Buying your first home can be confusing. When we talk about qualifying for your mortgage, we mean looking at the ratio of your debt vs. your income and seeing whether you will realistically be able to make mortgage payments.
Your Debt Service Ratio
When it comes to your finances, a lender will want to know what percentage of your income will be used for monthly payments of:
- the mortgage principal and interest
- property taxes
- space heating costs
- strata or condominium fees
- any other debt you may currently have (car loan payments, line of credit, etc.).
There is some variation between lenders as to what percentage will qualify, but as a general rule if you have good credit your total debt service ratio needs to be 44% or less. If you have bruised or bad credit, the percentage drops even lower.
But wait! If you don't have a mortgage deal in place, how will the lender know what the monthly principal and interest payments will be? That's where a qualifying rate comes into play.
Your Qualifying Rate
The rate a lender or mortgage broker will use to qualify your home purchase is mandated by a government agency called the Office of the Superintendent of Financial Institutions (OSFI). Beginning in Fall 2016, if your down payment is between 5% - 19% of the property purchase price (a high-ratio mortgage), you will need to qualify at the Bank of Canada interest rate. This rate is updated weekly, and at the time of writing is 4.79%. You'll sometimes hear this called the benchmark rate.
Beginning in January 2018, if your down payment is 20% or more of the purchase price (a conventional mortgage), you will need to qualify at either the benchmark rate or a rate 2% above your contract rate – whichever is higher.
It's important to know that this is not the interest rate you will actually be paying on your mortgage.

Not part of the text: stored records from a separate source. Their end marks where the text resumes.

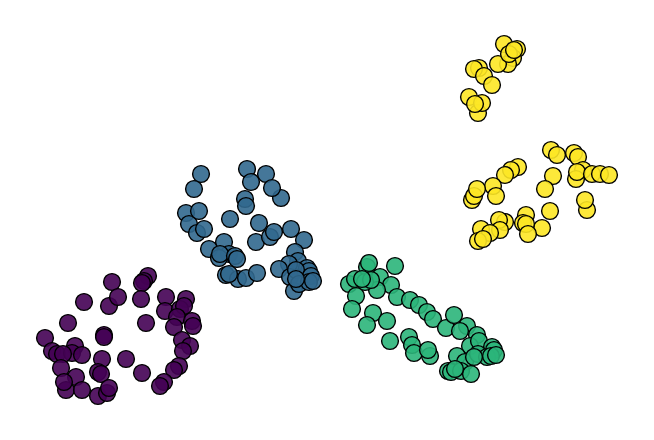
<!DOCTYPE html>
<html lang="en">
<head>
<meta charset="utf-8">
<title>Cluster scatter plot</title>
<style>
:root { --paper: #ffffff; --outline: #000000; --violet: #440154; --blue: #31688e; --green: #2bb57a; --yellow: #fde725; }
html, body { margin: 0; background: var(--paper); overflow: hidden; }
.plot { display: block; width: 654px; height: 440px; }
.cluster { stroke: var(--outline); stroke-width: 1.4; fill-opacity: .9; }
.violet { fill: var(--violet); }
.blue { fill: var(--blue); }
.green { fill: var(--green); }
.yellow { fill: var(--yellow); }
</style>
</head>
<body>
<svg class="plot" viewBox="0 0 654 440" role="img" aria-label="Scatter plot of points in four coloured clusters">
<defs><circle id="dot" r="8.4"/></defs>
<g class="cluster violet">
<use href="#dot" x="112" y="282"/><use href="#dot" x="148" y="276"/><use href="#dot" x="144" y="281"/><use href="#dot" x="142" y="283"/>
<use href="#dot" x="84" y="302"/><use href="#dot" x="109" y="306"/><use href="#dot" x="118" y="297"/><use href="#dot" x="141" y="299"/>
<use href="#dot" x="166" y="297"/><use href="#dot" x="165" y="311"/><use href="#dot" x="186" y="299"/><use href="#dot" x="180" y="309"/>
<use href="#dot" x="184" y="306"/><use href="#dot" x="177" y="317"/><use href="#dot" x="192" y="321"/><use href="#dot" x="174" y="327"/>
<use href="#dot" x="193" y="326"/><use href="#dot" x="182" y="340"/><use href="#dot" x="190" y="346"/><use href="#dot" x="183" y="351"/>
<use href="#dot" x="146" y="323"/><use href="#dot" x="68" y="323"/><use href="#dot" x="104" y="335"/><use href="#dot" x="104" y="337"/>
<use href="#dot" x="45" y="338"/><use href="#dot" x="52" y="351"/><use href="#dot" x="57" y="354"/><use href="#dot" x="75" y="346"/>
<use href="#dot" x="72" y="353"/><use href="#dot" x="82" y="355"/><use href="#dot" x="63" y="354"/><use href="#dot" x="61" y="368"/>
<use href="#dot" x="76" y="377"/><use href="#dot" x="66" y="390"/><use href="#dot" x="64" y="382"/><use href="#dot" x="82" y="390"/>
<use href="#dot" x="102" y="359"/><use href="#dot" x="98" y="372"/><use href="#dot" x="101" y="374"/><use href="#dot" x="98" y="396"/>
<use href="#dot" x="107" y="393"/><use href="#dot" x="109" y="388"/><use href="#dot" x="126" y="359"/><use href="#dot" x="142" y="373"/>
<use href="#dot" x="179" y="366"/><use href="#dot" x="174" y="370"/><use href="#dot" x="164" y="382"/><use href="#dot" x="160" y="386"/>
</g>
<g class="cluster blue">
<use href="#dot" x="201" y="174"/><use href="#dot" x="194" y="189"/><use href="#dot" x="247" y="169"/><use href="#dot" x="266" y="174"/>
<use href="#dot" x="251" y="182"/><use href="#dot" x="281" y="198"/><use href="#dot" x="272" y="188"/><use href="#dot" x="245" y="199"/>
<use href="#dot" x="246" y="206"/><use href="#dot" x="186" y="213"/><use href="#dot" x="189" y="224"/><use href="#dot" x="199" y="211"/>
<use href="#dot" x="197" y="233"/><use href="#dot" x="204" y="229"/><use href="#dot" x="230" y="219"/><use href="#dot" x="259" y="223"/>
<use href="#dot" x="256" y="242"/><use href="#dot" x="270" y="237"/><use href="#dot" x="274" y="232"/><use href="#dot" x="291" y="229"/>
<use href="#dot" x="304" y="240"/><use href="#dot" x="224" y="242"/><use href="#dot" x="209" y="249"/><use href="#dot" x="229" y="254"/>
<use href="#dot" x="219" y="258"/><use href="#dot" x="220" y="254"/><use href="#dot" x="235" y="256"/><use href="#dot" x="237" y="259"/>
<use href="#dot" x="226" y="275"/><use href="#dot" x="238" y="279"/><use href="#dot" x="246" y="278"/><use href="#dot" x="229" y="274"/>
<use href="#dot" x="257" y="273"/><use href="#dot" x="295" y="252"/><use href="#dot" x="298" y="261"/><use href="#dot" x="289" y="264"/>
<use href="#dot" x="279" y="269"/><use href="#dot" x="307" y="268"/><use href="#dot" x="309" y="271"/><use href="#dot" x="290" y="277"/>
<use href="#dot" x="296" y="270"/><use href="#dot" x="311" y="276"/><use href="#dot" x="294" y="291"/><use href="#dot" x="299" y="284"/>
<use href="#dot" x="309" y="282"/><use href="#dot" x="296" y="279"/><use href="#dot" x="313" y="281"/>
</g>
<g class="cluster green">
<use href="#dot" x="395" y="266"/><use href="#dot" x="367" y="267"/><use href="#dot" x="369" y="263"/><use href="#dot" x="349" y="284"/>
<use href="#dot" x="355" y="279"/><use href="#dot" x="380" y="277"/><use href="#dot" x="391" y="285"/><use href="#dot" x="377" y="290"/>
<use href="#dot" x="365" y="282"/><use href="#dot" x="371" y="280"/><use href="#dot" x="362" y="279"/><use href="#dot" x="356" y="296"/>
<use href="#dot" x="352" y="309"/><use href="#dot" x="373" y="313"/><use href="#dot" x="367" y="325"/><use href="#dot" x="387" y="321"/>
<use href="#dot" x="390" y="341"/><use href="#dot" x="397" y="297"/><use href="#dot" x="410" y="300"/><use href="#dot" x="419" y="305"/>
<use href="#dot" x="427" y="312"/><use href="#dot" x="433" y="319"/><use href="#dot" x="446" y="328"/><use href="#dot" x="454" y="315"/>
<use href="#dot" x="467" y="326"/><use href="#dot" x="460" y="331"/><use href="#dot" x="477" y="335"/><use href="#dot" x="409" y="337"/>
<use href="#dot" x="412" y="345"/><use href="#dot" x="414" y="353"/><use href="#dot" x="430" y="356"/><use href="#dot" x="428" y="350"/>
<use href="#dot" x="470" y="346"/><use href="#dot" x="479" y="341"/><use href="#dot" x="492" y="347"/><use href="#dot" x="494" y="350"/>
<use href="#dot" x="457" y="356"/><use href="#dot" x="465" y="362"/><use href="#dot" x="478" y="354"/><use href="#dot" x="487" y="357"/>
<use href="#dot" x="491" y="356"/><use href="#dot" x="496" y="355"/><use href="#dot" x="474" y="357"/><use href="#dot" x="448" y="371"/>
<use href="#dot" x="451" y="372"/><use href="#dot" x="461" y="371"/><use href="#dot" x="471" y="374"/><use href="#dot" x="455" y="369"/>
</g>
<g class="cluster yellow">
<use href="#dot" x="504" y="44"/><use href="#dot" x="517" y="49"/><use href="#dot" x="513" y="58"/><use href="#dot" x="508" y="64"/>
<use href="#dot" x="498" y="64"/><use href="#dot" x="509" y="54"/><use href="#dot" x="514" y="50"/><use href="#dot" x="479" y="68"/>
<use href="#dot" x="474" y="69"/><use href="#dot" x="484" y="76"/><use href="#dot" x="492" y="85"/><use href="#dot" x="469" y="97"/>
<use href="#dot" x="478" y="113"/><use href="#dot" x="482" y="103"/><use href="#dot" x="475" y="104"/>
<use href="#dot" x="518" y="167"/><use href="#dot" x="511" y="170"/><use href="#dot" x="505" y="175"/><use href="#dot" x="493" y="186"/>
<use href="#dot" x="496" y="196"/><use href="#dot" x="472" y="200"/><use href="#dot" x="474" y="196"/><use href="#dot" x="477" y="189"/>
<use href="#dot" x="551" y="150"/><use href="#dot" x="557" y="155"/><use href="#dot" x="574" y="153"/><use href="#dot" x="578" y="157"/>
<use href="#dot" x="553" y="176"/><use href="#dot" x="545" y="189"/><use href="#dot" x="583" y="170"/><use href="#dot" x="576" y="179"/>
<use href="#dot" x="577" y="172"/><use href="#dot" x="592" y="174"/><use href="#dot" x="600" y="174"/><use href="#dot" x="609" y="175"/>
<use href="#dot" x="587" y="210"/><use href="#dot" x="585" y="200"/><use href="#dot" x="550" y="211"/><use href="#dot" x="542" y="228"/>
<use href="#dot" x="526" y="215"/><use href="#dot" x="523" y="223"/><use href="#dot" x="526" y="224"/><use href="#dot" x="528" y="234"/>
<use href="#dot" x="505" y="222"/><use href="#dot" x="499" y="220"/><use href="#dot" x="500" y="230"/><use href="#dot" x="481" y="229"/>
<use href="#dot" x="490" y="233"/><use href="#dot" x="478" y="241"/><use href="#dot" x="483" y="239"/>
</g>
</svg>
</body>
</html>
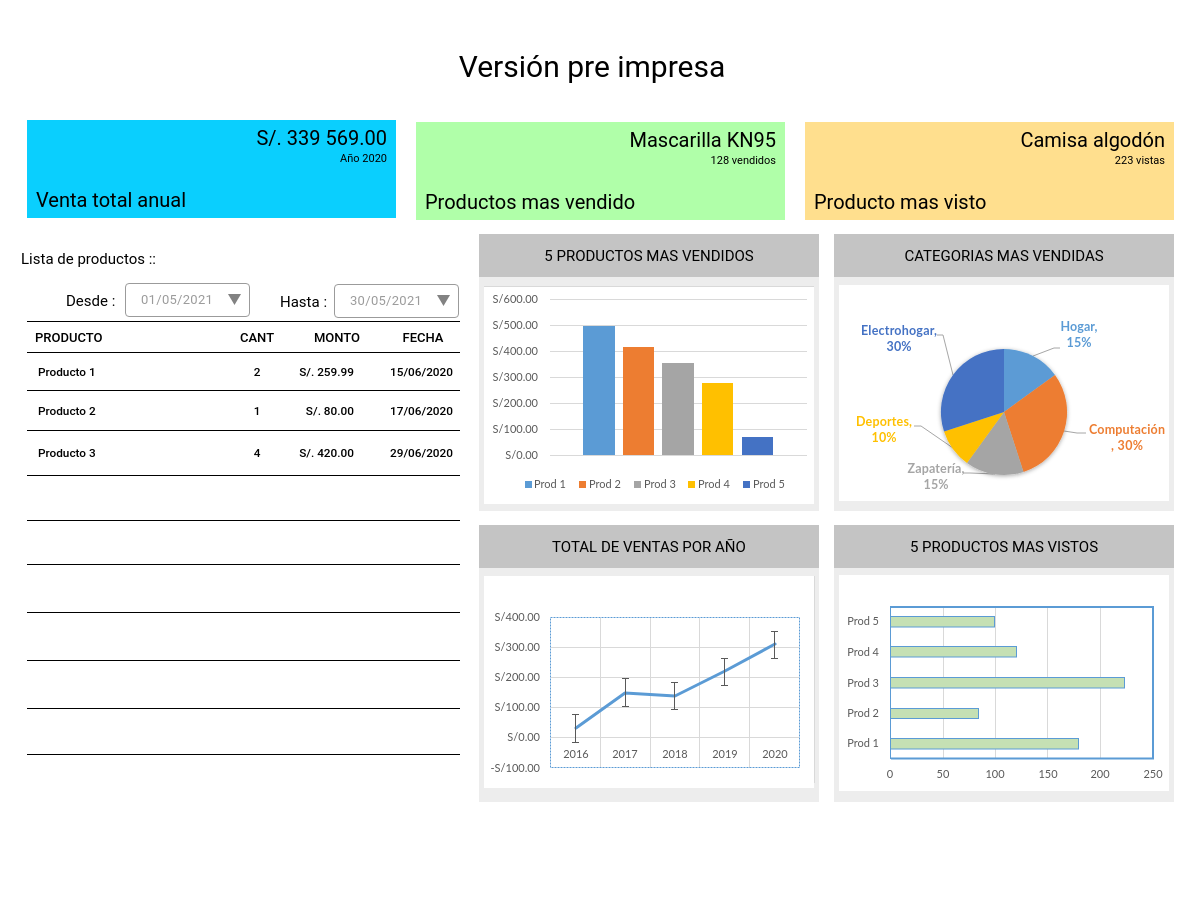
<!DOCTYPE html>
<html lang="es">
<head>
<meta charset="utf-8">
<title>Versión pre impresa</title>
<style>
:root{
  --ink:#000; --muted:#9b9b9b; --label:#595959; --grid:#d9d9d9;
  --panel:#ededed; --panel-head:#c4c4c4;
  --cyan:#0acffe; --mint:#b0ffa9; --sand:#ffdf8e;
  --blue:#5b9bd5; --orange:#ed7d31; --gray:#a5a5a5; --yellow:#ffc000; --navy:#4472c4; --leaf:#c5e0b4;
}
*{box-sizing:border-box;margin:0;padding:0}
html,body{width:1200px;height:911px;overflow:hidden;background:#fff}
body{position:relative;font-family:Roboto,sans-serif;color:var(--ink)}
h1{position:absolute;top:47px;left:0;width:1184px;text-align:center;font-size:30px;font-weight:400;line-height:40px}

.summary{position:absolute;left:27px;top:120px;display:grid;grid-template-columns:repeat(3,369px);gap:20px;align-items:start}
.card{height:98px;margin-top:2px;padding:6px 9px;display:flex;flex-direction:column}
.card:first-child{margin-top:0}
.card h2{order:3;margin-top:auto;font-size:20px;font-weight:400;line-height:24px}
.card .value{text-align:right;font-size:20px;line-height:25px}
.card .note{text-align:right;font-size:11px;line-height:16px}
.sales{background:var(--cyan)} .sold{background:var(--mint)} .seen{background:var(--sand)}

.products{position:absolute;left:21px;top:249px;width:440px}
.products h2{font-size:15px;font-weight:400;line-height:20px}
.filters{margin:14px 0 0 45px;height:36px;display:flex;justify-content:space-between;width:393px;font-size:15px;line-height:36px}
.filter{display:flex;justify-content:space-between}
.filter:first-child{width:184px}
.filter:last-child{width:179px;margin-top:1px}
.select{width:125px;height:34px;padding:0 8px 0 15px;border:1px solid var(--muted);border-radius:4px;display:flex;align-items:center;justify-content:space-between;color:var(--muted);font-size:13px;letter-spacing:.3px;line-height:34px}
.select svg{width:13px;height:12px}

table{display:block;margin:2px 0 0 6px;width:433px;border-top:1px solid var(--ink);font-size:11.8px;font-weight:500}
thead,tbody{display:grid}
thead{grid-template-rows:31px}
tbody{grid-template-rows:38px 40px 45px 45px 44px 48px 48px 48px 46px}
tr{display:grid;grid-template-columns:190px 80px 80px 83px;align-items:center;border-bottom:1px solid var(--ink)}
th{font-size:13px;font-weight:500;text-align:center}
th:first-child{text-align:left;padding-left:8px}
th:last-child{padding-left:9px}
td:nth-child(1){padding-left:11px}
td:nth-child(2){text-align:center}
td:nth-child(3){text-align:right;padding-right:23px}
td:nth-child(4){text-align:center;padding-left:6px}

.charts{position:absolute;left:479px;top:234px;display:grid;grid-template-columns:340px 340px;grid-template-rows:277px 277px;column-gap:15px;row-gap:14px}
.panel{background:var(--panel)}
.panel h2{height:43px;background:var(--panel-head);text-align:center;font-size:15px;font-weight:400;line-height:45px}
.panel svg{display:block;width:340px;height:234px;font-family:Lato,sans-serif;font-size:11px;fill:var(--label)}
.sheet{fill:#fff}
.gridlines{stroke:var(--grid);fill:none}
.end{text-anchor:end} .mid{text-anchor:middle}
.c1{fill:var(--blue)} .c2{fill:var(--orange)} .c3{fill:var(--gray)} .c4{fill:var(--yellow)} .c5{fill:var(--navy)}
.pie-labels{font-size:12.5px;font-weight:700;text-anchor:middle}
.leaders{stroke:#a6a6a6;fill:none}
.trend{stroke:var(--blue);stroke-width:3;fill:none;stroke-linejoin:round;stroke-linecap:round}
.errors{stroke:#595959;fill:none}
.bars{fill:var(--leaf);stroke:var(--blue)}
</style>
</head>
<body>
<h1>Versión pre impresa</h1>

<section class="summary">
  <article class="card sales"><h2>Venta total anual</h2><p class="value">S/. 339 569.00</p><p class="note">Año 2020</p></article>
  <article class="card sold"><h2>Productos mas vendido</h2><p class="value">Mascarilla KN95</p><p class="note">128 vendidos</p></article>
  <article class="card seen"><h2>Producto mas visto</h2><p class="value">Camisa algodón</p><p class="note">223 vistas</p></article>
</section>

<section class="products">
  <h2>Lista de productos ::</h2>
  <div class="filters">
    <div class="filter"><span>Desde :</span><span class="select">01/05/2021 <svg viewBox="0 0 13 12"><polygon points="0,0 13,0 6.5,11" fill="#828282"/></svg></span></div>
    <div class="filter"><span>Hasta :</span><span class="select">30/05/2021 <svg viewBox="0 0 13 12"><polygon points="0,0 13,0 6.5,11" fill="#828282"/></svg></span></div>
  </div>
  <table>
    <thead><tr><th>PRODUCTO</th><th>CANT</th><th>MONTO</th><th>FECHA</th></tr></thead>
    <tbody>
      <tr><td>Producto 1</td><td>2</td><td>S/. 259.99</td><td>15/06/2020</td></tr>
      <tr><td>Producto 2</td><td>1</td><td>S/. 80.00</td><td>17/06/2020</td></tr>
      <tr><td>Producto 3</td><td>4</td><td>S/. 420.00</td><td>29/06/2020</td></tr>
      <tr></tr><tr></tr><tr></tr><tr></tr><tr></tr><tr></tr>
    </tbody>
  </table>
</section>

<section class="charts">
  <article class="panel">
    <h2>5 PRODUCTOS MAS VENDIDOS</h2>
    <svg viewBox="479 277 340 234">
      <rect class="sheet" x="484" y="286" width="330" height="218"/>
      <path class="gridlines" d="M484 286.5H814M550 299.5H807M550 325.5H807M550 351.5H807M550 377.5H807M550 403.5H807M550 429.5H807M550 455.5H807"/>
      <g class="end">
        <text x="538" y="303">S/600.00</text><text x="538" y="329">S/500.00</text><text x="538" y="355">S/400.00</text><text x="538" y="381">S/300.00</text><text x="538" y="407">S/200.00</text><text x="538" y="433">S/100.00</text><text x="538" y="459">S/0.00</text>
      </g>
      <rect class="c1" x="583" y="326" width="32" height="129"/>
      <rect class="c2" x="623" y="347" width="31" height="108"/>
      <rect class="c3" x="662" y="363" width="32" height="92"/>
      <rect class="c4" x="702" y="383" width="31" height="72"/>
      <rect class="c5" x="742" y="437" width="31" height="18"/>
      <g class="legend">
        <rect class="c1" x="525" y="481" width="7" height="7"/><text x="534" y="488">Prod 1</text>
        <rect class="c2" x="579" y="481" width="7" height="7"/><text x="589" y="488">Prod 2</text>
        <rect class="c3" x="634" y="481" width="7" height="7"/><text x="644" y="488">Prod 3</text>
        <rect class="c4" x="688" y="481" width="7" height="7"/><text x="698" y="488">Prod 4</text>
        <rect class="c5" x="743" y="481" width="7" height="7"/><text x="753" y="488">Prod 5</text>
      </g>
    </svg>
  </article>

  <article class="panel">
    <h2>CATEGORIAS MAS VENDIDAS</h2>
    <svg viewBox="834 277 340 234">
      <defs><filter id="soft-shadow" x="-20%" y="-20%" width="140%" height="140%"><feDropShadow dx="0" dy="1" stdDeviation="2" flood-opacity=".35"/></filter></defs>
      <rect class="sheet" x="839" y="285" width="330" height="216"/>
      <path class="leaders" d="M1033 356L1054 348H1060M1064 431L1077 433H1086M995 474L970 473H963M953 448L921 426H914M953 375L943 335H937"/>
      <g filter="url(#soft-shadow)">
        <path class="c1" d="M1004 412V349A63 63 0 0 1 1055 375Z"/>
        <path class="c2" d="M1004 412L1055 375A63 63 0 0 1 1023.5 472Z"/>
        <path class="c3" d="M1004 412L1023.5 472A63 63 0 0 1 967 463Z"/>
        <path class="c4" d="M1004 412L967 463A63 63 0 0 1 944 431.5Z"/>
        <path class="c5" d="M1004 412L944 431.5A63 63 0 0 1 1004 349Z"/>
      </g>
      <g class="pie-labels">
        <g class="c1"><text x="1079" y="331" textLength="37">Hogar,</text><text x="1079" y="347" textLength="25">15%</text></g>
        <g class="c2"><text x="1127" y="434" textLength="76">Computación</text><text x="1127" y="450" textLength="32">, 30%</text></g>
        <g class="c3"><text x="936" y="473" textLength="57">Zapatería,</text><text x="936" y="489" textLength="25">15%</text></g>
        <g class="c4"><text x="884" y="426" textLength="56">Deportes,</text><text x="884" y="442" textLength="25">10%</text></g>
        <g class="c5"><text x="899" y="335" textLength="76">Electrohogar,</text><text x="899" y="351" textLength="25">30%</text></g>
      </g>
    </svg>
  </article>

  <article class="panel">
    <h2>TOTAL DE VENTAS POR AÑO</h2>
    <svg viewBox="479 568 340 234">
      <rect class="sheet" x="484" y="576" width="330" height="212"/>
      <path class="gridlines" d="M814.5 576V783M551 647.5H799M551 677.5H799M551 707.5H799M551 737.5H799M600.5 618V768M650.5 618V768M699.5 618V768M749.5 618V768"/>
      <rect x="550.5" y="617.5" width="249" height="150" fill="none" stroke="#5b9bd5" stroke-dasharray="2 1"/>
      <g class="end">
        <text x="540" y="621">S/400.00</text><text x="540" y="651">S/300.00</text><text x="540" y="681">S/200.00</text><text x="540" y="711">S/100.00</text><text x="540" y="741">S/0.00</text><text x="540" y="772">-S/100.00</text>
      </g>
      <g class="mid">
        <text x="576" y="758">2016</text><text x="625" y="758">2017</text><text x="675" y="758">2018</text><text x="725" y="758">2019</text><text x="775" y="758">2020</text>
      </g>
      <polyline class="trend" points="576,728 625,693 675,696 725,671 775,644"/>
      <path class="errors" d="M575.5 714V742M572 714.5H579M572 742.5H579M625.5 678V706M622 678.5H629M622 706.5H629M674.5 682V710M671 682.5H678M671 709.5H678M724.5 658V686M721 658.5H728M721 685.5H728M774.5 631V659M771 631.5H778M771 658.5H778"/>
    </svg>
  </article>

  <article class="panel">
    <h2>5 PRODUCTOS MAS VISTOS</h2>
    <svg viewBox="834 568 340 234">
      <rect class="sheet" x="839" y="575" width="330" height="216"/>
      <path class="gridlines" d="M943.5 608V758M995.5 608V758M1047.5 608V758M1100.5 608V758"/>
      <path d="M891 607H1153V758.5H891" fill="none" stroke="#5b9bd5" stroke-width="2"/>
      <path d="M890.5 606V759" stroke="#5b9bd5"/>
      <g class="bars">
        <rect x="890.5" y="616.5" width="104" height="10.5"/>
        <rect x="890.5" y="646.5" width="126" height="10.5"/>
        <rect x="890.5" y="677.5" width="234" height="10.5"/>
        <rect x="890.5" y="708.5" width="88" height="10"/>
        <rect x="890.5" y="738.5" width="188" height="10.5"/>
      </g>
      <g class="end">
        <text x="879" y="625">Prod 5</text><text x="879" y="656">Prod 4</text><text x="879" y="687">Prod 3</text><text x="879" y="717">Prod 2</text><text x="879" y="747">Prod 1</text>
      </g>
      <g class="mid">
        <text x="890" y="778">0</text><text x="943" y="778">50</text><text x="995" y="778">100</text><text x="1048" y="778">150</text><text x="1100" y="778">200</text><text x="1153" y="778">250</text>
      </g>
    </svg>
  </article>
</section>
</body>
</html>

Essentially, this is a stress test the government has put in place to see whether you would be able to make your mortgage payments if rates suddenly rose. If your debt service ratio works under these rates, you're eligible for a mortgage in Canada.
What do the qualifying rules mean for a first time home buyer?
It used to be that if you were able to save a larger down payment for your first home, it was easier to qualify for a mortgage. However, the qualifying rate that is used for all mortgage applications eliminates that advantage.
More than ever, your total package matters for your mortgage deal. Your income, debt, credit score and down payment all factor in to whether or not you'll be approved.
Originally posted November 2017; updated September 2020
Auxilium Mortgage Corporation is based in Victoria, BC and works with clients locally and across Canada. The Auxilium team has over 100 years of combined financial experience and access to dozens of lenders to help you meet your goals. If you're ready to start your first home buying experience, contact us today for a free consultation with one of our brokers: call Toll-Free 1-855-590-6520 or visit us at 307 Goldstream Avenue during regular business hours. We can also arrange an appointment evenings or weekends to work with you.